Similarly, Weprin savors the flexibility of being a micro-chain, saying Fusian’s 12-unit size provides leadership the ability to act on promising ideas capable of improving culture or advancing the concept. Last February, for instance, Fusian unveiled one of its biggest operational changes when it added bowls to its menu. That one addition required changes to the entire operations line and retrofitting existing stores, something Weprin says Fusian would have struggled with if the chain was well beyond its current size.

While Joe Buonavolanto, partner of Chicago’s Buona restaurant chain, prizes nimbleness and a certain lack of red tape, he also appreciates the fact that his family-owned chain now has enough backbone with 19 units to invest in initiatives like a mobile app, online ordering, and a loyalty program. Buona also carries enough weight with its key vendors to negotiate favorable terms or strike quickly with new menu items.

Brown Bag Seafood’s Lee adds that the purchasing power and direct personal relationships she has gained by opening additional restaurants has undoubtedly played a role in Brown Bag’s success, as vendors now take greater care with her account.

With an increasing unit count, micro-chain leaders also enjoy the benefit of multiunit synergies, specifically the ability to leverage other stores’ product or people on an as-needed basis. Store development also helps an upstart chain build its human capital. The Meatball Shop, for instance, shares its training and talent selection between locations, while expansion at Buona and Brown Bag has allowed leadership to track talent and provide advancement opportunities.

“So many people working for large chains feel they hit a ceiling, but they see the growth opportunity with us is real,” Lee says. “They feel [they’re] part of figuring things out and building something.”

To that point, Weprin describes Fusian’s success as a self-fulfilling prophecy, with the company’s growth spurring talent acquisition efforts and generating widespread excitement.

“The success we’re having gives our entire team confidence that we can exist elsewhere, and that our potential is really limitless,” Weprin says.

Maintaining a micro mindset

For many micro-chains, further growth will only magnify existing benefits. But there is a big, looming question: How can these concepts maintain their cool, independent, and relevant vibe amid rising store counts and perceived “corporatization”?

“The bigger a chain gets, the more it starts becoming a big business,” NPD’s Roberts says. “As leaders are managing profit-and-loss statements, overseeing big-picture plans, and dealing with corporate issues over interacting with customers, a chain can lose its passion.”

With four additional units on the horizon, including its first outside of the Chicago area, Buona will soon exit the micro-chain category—but don’t expect it to become a corporate monolith, Buonavolanto says.
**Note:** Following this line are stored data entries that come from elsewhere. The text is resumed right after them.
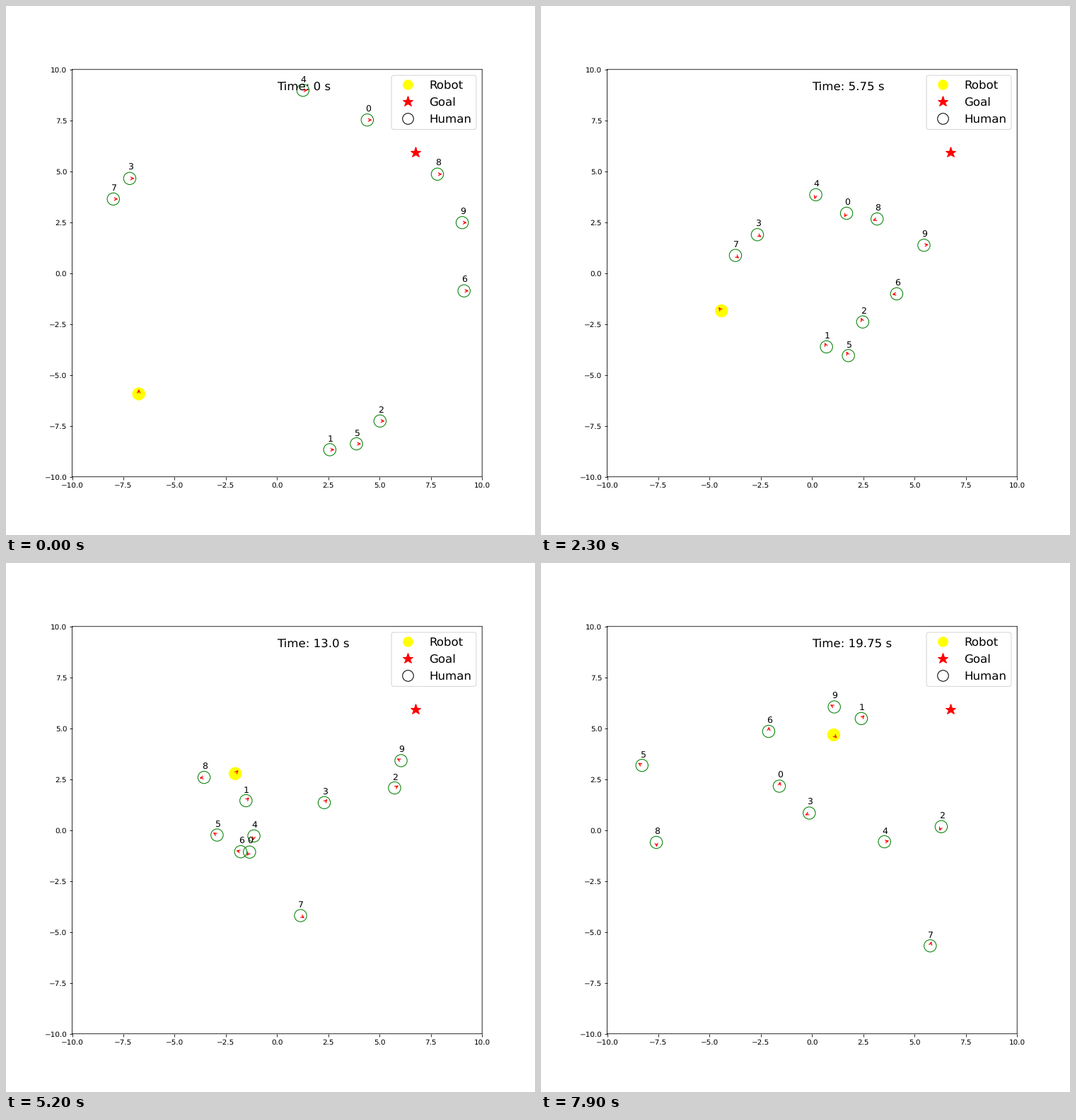
These frames come from a looping animation (748 px wide and 748 px high, 8 s). A matplotlib script:

```python
import numpy as np
import matplotlib.pyplot as plt
from matplotlib.animation import FuncAnimation
from matplotlib.lines import Line2D
from matplotlib.patches import ArrowStyle, Circle, FancyArrowPatch

FRAMES, INTERVAL, STEP = 80, 100, 0.25
RADIUS, SPEED = 0.3, 1.0
APPROACH = 9  # steps everyone walks freely towards the middle
HOME = np.array([-6.75, -5.93])

plt.rcParams.update({"font.family": "DejaVu Sans", "text.hinting": "none",
                     "path.snap": False})
fig, ax = plt.subplots(figsize=(10, 10), dpi=74.8)
ax.set(xlim=(-10, 10), ylim=(-10, 10))


class Walker:
    """Disc that heads for the middle, then for each (step, x, y) turn."""

    def __init__(self, start, *turns, label=None, heading=0.0, **style):
        start = np.array(start)
        walked = APPROACH * STEP * SPEED
        near = start * (1 - walked / np.hypot(*start))
        steps, xs, ys = np.array([(0, *start), (APPROACH, *near), *turns]).T
        grid = np.arange(FRAMES)
        self.path = np.column_stack([np.interp(grid, steps, xs),
                                     np.interp(grid, steps, ys)])
        move = np.diff(self.path, axis=0)
        self.angle = np.r_[heading, np.arctan2(move[:, 1], move[:, 0])]
        self.disc = ax.add_patch(Circle(start, RADIUS, **style))
        self.arrow = ax.add_patch(FancyArrowPatch(
            (0, 0), (1, 0), color="red",
            arrowstyle=ArrowStyle("->", head_length=4, head_width=2)))
        self.label = label and ax.text(0, 0, label, fontsize=12)

    def show(self, i):
        (x, y), a = self.path[i], self.angle[i]
        self.disc.center = x, y
        self.arrow.set_positions((x, y), (x + RADIUS * np.cos(a),
                                          y + RADIUS * np.sin(a)))
        if self.label:
            self.label.set_position((x - 0.11, y + 0.4))


def human(label, start, *turns):
    return Walker(start, *turns, label=label, fill=False, color="green")


def marker(shape, face, edge):
    return Line2D([], [], linestyle="None", marker=shape, markersize=15,
                  markerfacecolor=face, markeredgecolor=edge)


walkers = [
    Walker(HOME, (18, -3.6, -2.8), (28, -5.24, -0.9), (43, -2.98, 1.75),
           (75, 0.35, 5.4), (79, 1.05, 4.68),
           heading=np.pi / 2, color="yellow"),
    human("0", (4.4, 7.52), (23, 1.68, 2.94), (43, -0.16, 0.41),
          (60, -2.4, -2.4), (79, -1.6, 2.16)),
    human("1", (2.57, -8.67), (23, 0.7, -3.62), (48, -2.1, 0.85),
          (79, 2.4, 5.48)),
    human("2", (5.02, -7.26), (32, 1.65, -0.46), (62, 7.77, 3.34),
          (79, 6.3, 0.17)),
    human("3", (-7.19, 4.65), (42, 0.9, -0.2), (62, 3.7, 2.9),
          (79, -0.14, 0.84)),
    human("4", (1.26, 8.98), (23, 0.18, 3.85), (43, -0.85, 1.41),
          (59, -1.35, -1.6), (79, 3.53, -0.57)),
    human("5", (3.87, -8.38), (23, 1.77, -4.05), (43, -1.14, -1.38),
          (79, -8.3, 3.18)),
    human("6", (9.12, -0.87), (43, 0.19, -1.53), (56, -2.65, -0.85),
          (79, -2.12, 4.85)),
    human("7", (-7.99, 3.64), (23, -3.74, 0.87), (43, -0.68, -3.02),
          (73, 5.4, -6.94), (79, 5.76, -5.68)),
    human("8", (7.82, 4.86), (23, 3.17, 2.66), (43, -1.32, 2.93),
          (69, -7.8, 1.95), (79, -7.6, -0.6)),
    human("9", (9.03, 2.48), (19, 4.55, 1.2), (38, 8.85, 2.0),
          (61, 4.24, 4.32), (79, 1.08, 6.05)),
]

ax.plot(*-HOME, linestyle="None", marker="*", markersize=15, color="red")
clock = ax.text(0, 9, "", fontsize=16)
ax.legend([marker("o", "yellow", "white"), marker("*", "red", "red"),
           marker("o", "none", "black")],
          ["Robot", "Goal", "Human"], fontsize=16, loc="upper right")


def update(i):
    for walker in walkers:
        walker.show(i)
    clock.set_text(f"Time: {i * STEP if i else 0} s")


anim = FuncAnimation(fig, update, frames=FRAMES, interval=INTERVAL,
                     init_func=lambda: update(0), repeat=True, repeat_delay=0)
plt.show()
```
The company will honor its original Italian beef recipe, staff every restaurant opening with Buona family members, and execute a carefully crafted training program.

While Lee acknowledges that any brand of size must choose its template to deliver a consistent experience, she plans to grant autonomy to future Brown Bag stores. It’s a process she’s already activated with her first non-downtown unit. The location offers modified table service and a full bar.
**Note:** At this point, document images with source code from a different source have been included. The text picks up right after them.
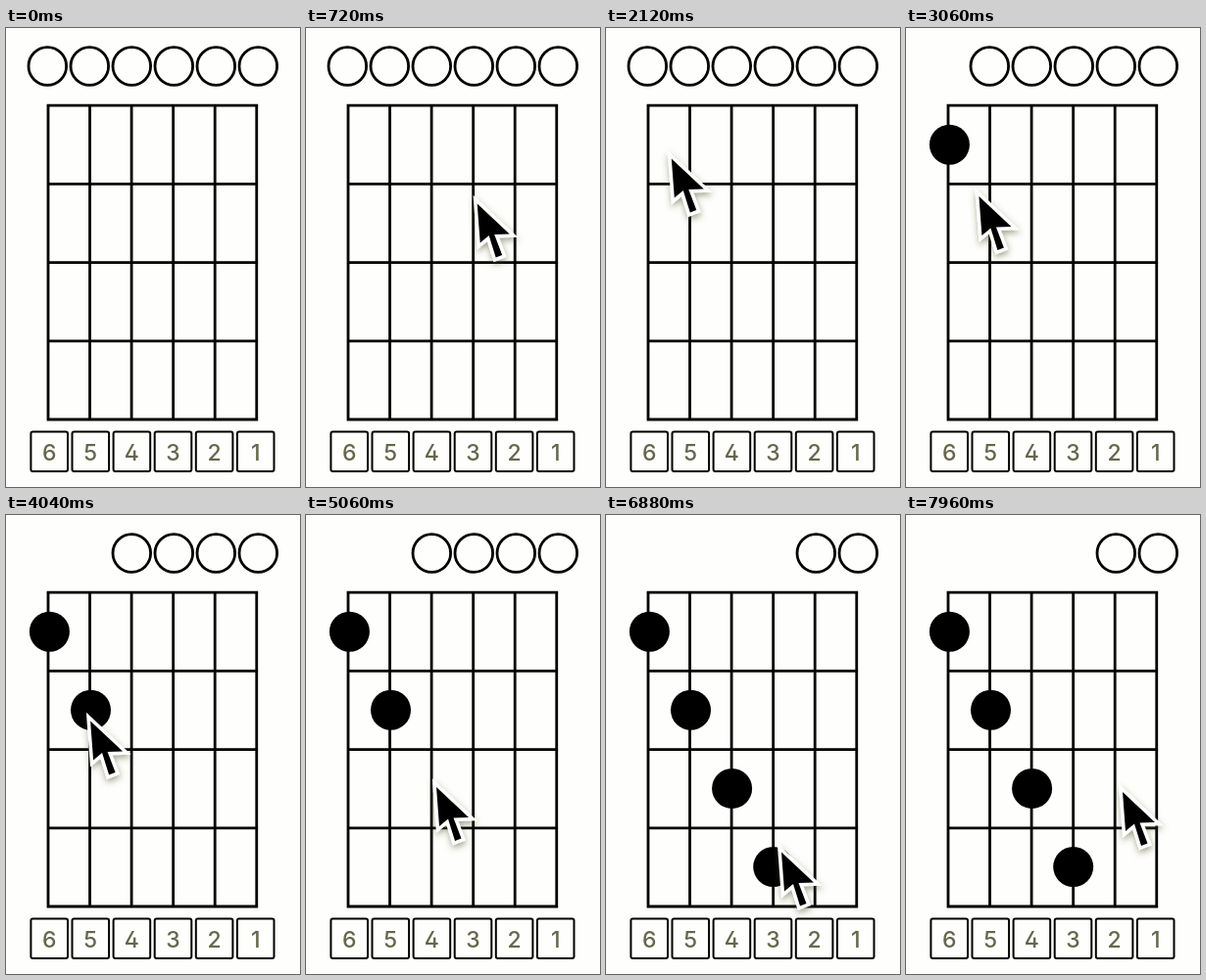
An HTML page for the animation above (8 s loop, 300x469 px).

```html
<!DOCTYPE html>
<html lang="en">
<head>
<meta charset="utf-8">
<title>Fretboard chord</title>
<style>
  html, body { margin: 0; width: 100%; height: 100%; overflow: hidden; background: #fefefc; }
  svg { display: block; }
  text {
    font: 500 23px Inter, "Noto Sans", sans-serif;
    font-feature-settings: "cv02"; /* open four */
    fill: #66664e;
    text-anchor: middle;
  }
</style>
</head>
<body>
<svg width="300" height="469" viewBox="0 0 300 469">
  <defs>
    <filter id="shade" x="-50%" y="-50%" width="200%" height="200%">
      <feDropShadow dx="0.5" dy="3" stdDeviation="3.2" flood-color="#4a4a20" flood-opacity="0.5"/>
    </filter>
  </defs>
  <g id="open" fill="none" stroke="#000" stroke-width="2.8"></g>
  <path id="grid" fill="none" stroke="#000" stroke-width="2.8"/>
  <g id="keys"></g>
  <g id="dots"></g>
  <g id="cursor">
    <path d="M0 0L3 40L12 32.5L19 55L25.5 52.5L17.5 31.5L33 31Z" fill="#000" stroke="#fff"
      stroke-width="7" paint-order="stroke" filter="url(#shade)"/>
  </g>
</svg>
<script>
const LOOP = 8000;
const STRINGS = 6;
const BEAT = 840;
const clicks = [2700, 3700, 5320, 6880];

// Each move glides on from where the last one ended
const start = { x: 312, y: 238 };
const moves = [
  { at: 0, time: 2500, x: 63, y: 132, back: -0.6 },
  { at: 2800, time: 1200, x: 85, y: 209, back: 0 },
  { at: 4035, time: 1025, x: 133, y: 278, back: 1.7 },
  { at: 5460, time: 1280, x: 179, y: 344.5, back: 1.7 },
  { at: 7140, time: 720, x: 221, y: 283, back: 1.7 }
];

const byId = id => document.getElementById(id);
const times = (n, f) => Array.from({ length: n }, (_, i) => f(i));

function add(parent, tag, attrs, text) {
  const el = document.createElementNS("http://www.w3.org/2000/svg", tag);
  for (const k in attrs) el.setAttribute(k, attrs[k]);
  if (text) el.textContent = text;
  return byId(parent).appendChild(el);
}

byId("grid").setAttribute("d",
  times(STRINGS, i => `M${43 + 42.55 * i} 77.8V401.4`).join("") +
  times(5, i => `M41.6 ${79.2 + 80.2 * i}H257.2`).join(""));

const rings = times(STRINGS, i =>
  add("open", "circle", { cx: 42.3 + 43 * i, cy: 39, r: 19.3 }));

const dots = times(clicks.length, i =>
  add("dots", "circle", { cx: 44.4 + 42.1 * i, cy: 119.2 + 80.1 * i, r: 20.5 }));

times(STRINGS, i => {
  const x = 44.2 + 42.1 * i;
  add("keys", "rect", {
    x: x - 18.8, y: 412.5, width: 37.6, height: 40.5, rx: 2,
    fill: "none", stroke: "#000", "stroke-width": 2
  });
  add("keys", "text", { x, y: 442 }, String(STRINGS - i));
});

// The pointer freezes for 100 ms twice per beat
function stutter(t) {
  const u = (t < 5460 ? t : t - BEAT / 2) % BEAT;
  for (const h of [440, 720]) if (u >= h && u < h + 100) return t - (u - h);
  return t;
}

// Ease out; a positive "back" overshoots and returns
function ease(s, back) {
  const u = 1 - Math.min(1, Math.max(0, s));
  return 1 - (back + 1) * u ** 3 + back * u * u;
}

function tip(t) {
  let { x, y } = start;
  for (const m of moves) {
    const e = ease((t - m.at) / m.time, m.back);
    x += (m.x - x) * e;
    y += (m.y - y) * e;
    if (t < m.at + m.time) break;
  }
  return { x, y };
}

function draw(t) {
  clicks.forEach((at, i) => {
    const on = t >= at;
    dots[i].setAttribute("visibility", on ? "visible" : "hidden");
    rings[i].setAttribute("visibility", on ? "hidden" : "visible");
  });
  const { x, y } = tip(stutter(t));
  byId("cursor").setAttribute("transform", `translate(${x.toFixed(2)} ${y.toFixed(2)})`);
}

let first;
function tick(now) {
  first ??= now;
  draw((now - first) % LOOP);
  requestAnimationFrame(tick);
}
draw(0);
requestAnimationFrame(tick);
</script>
</body>
</html>
```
As The Meatball Shop eyes growth beyond New York City, Rosenbaum says, the chain will enter each new market with the spirit of a first-timer rather than looking to produce a carbon-copy reproduction.

“There’s no sense in planting a flag in another city and saying, ‘The NYC Meatball Shop has arrived!’” Rosenbaum says. “We want these other markets to feel as if they’re getting the best of what we have to offer and that we’re celebrating the individuality of each respective city.”

For Fusian, which has its long-term sights on Chicago and the Northeast, Weprin says the company’s mission to connect people through collaboration, culture, and cuisine will guide every move.

“Those are our values, and if we focus on our mission, we believe we can continue to build intimacy even as we grow bigger,” Weprin says.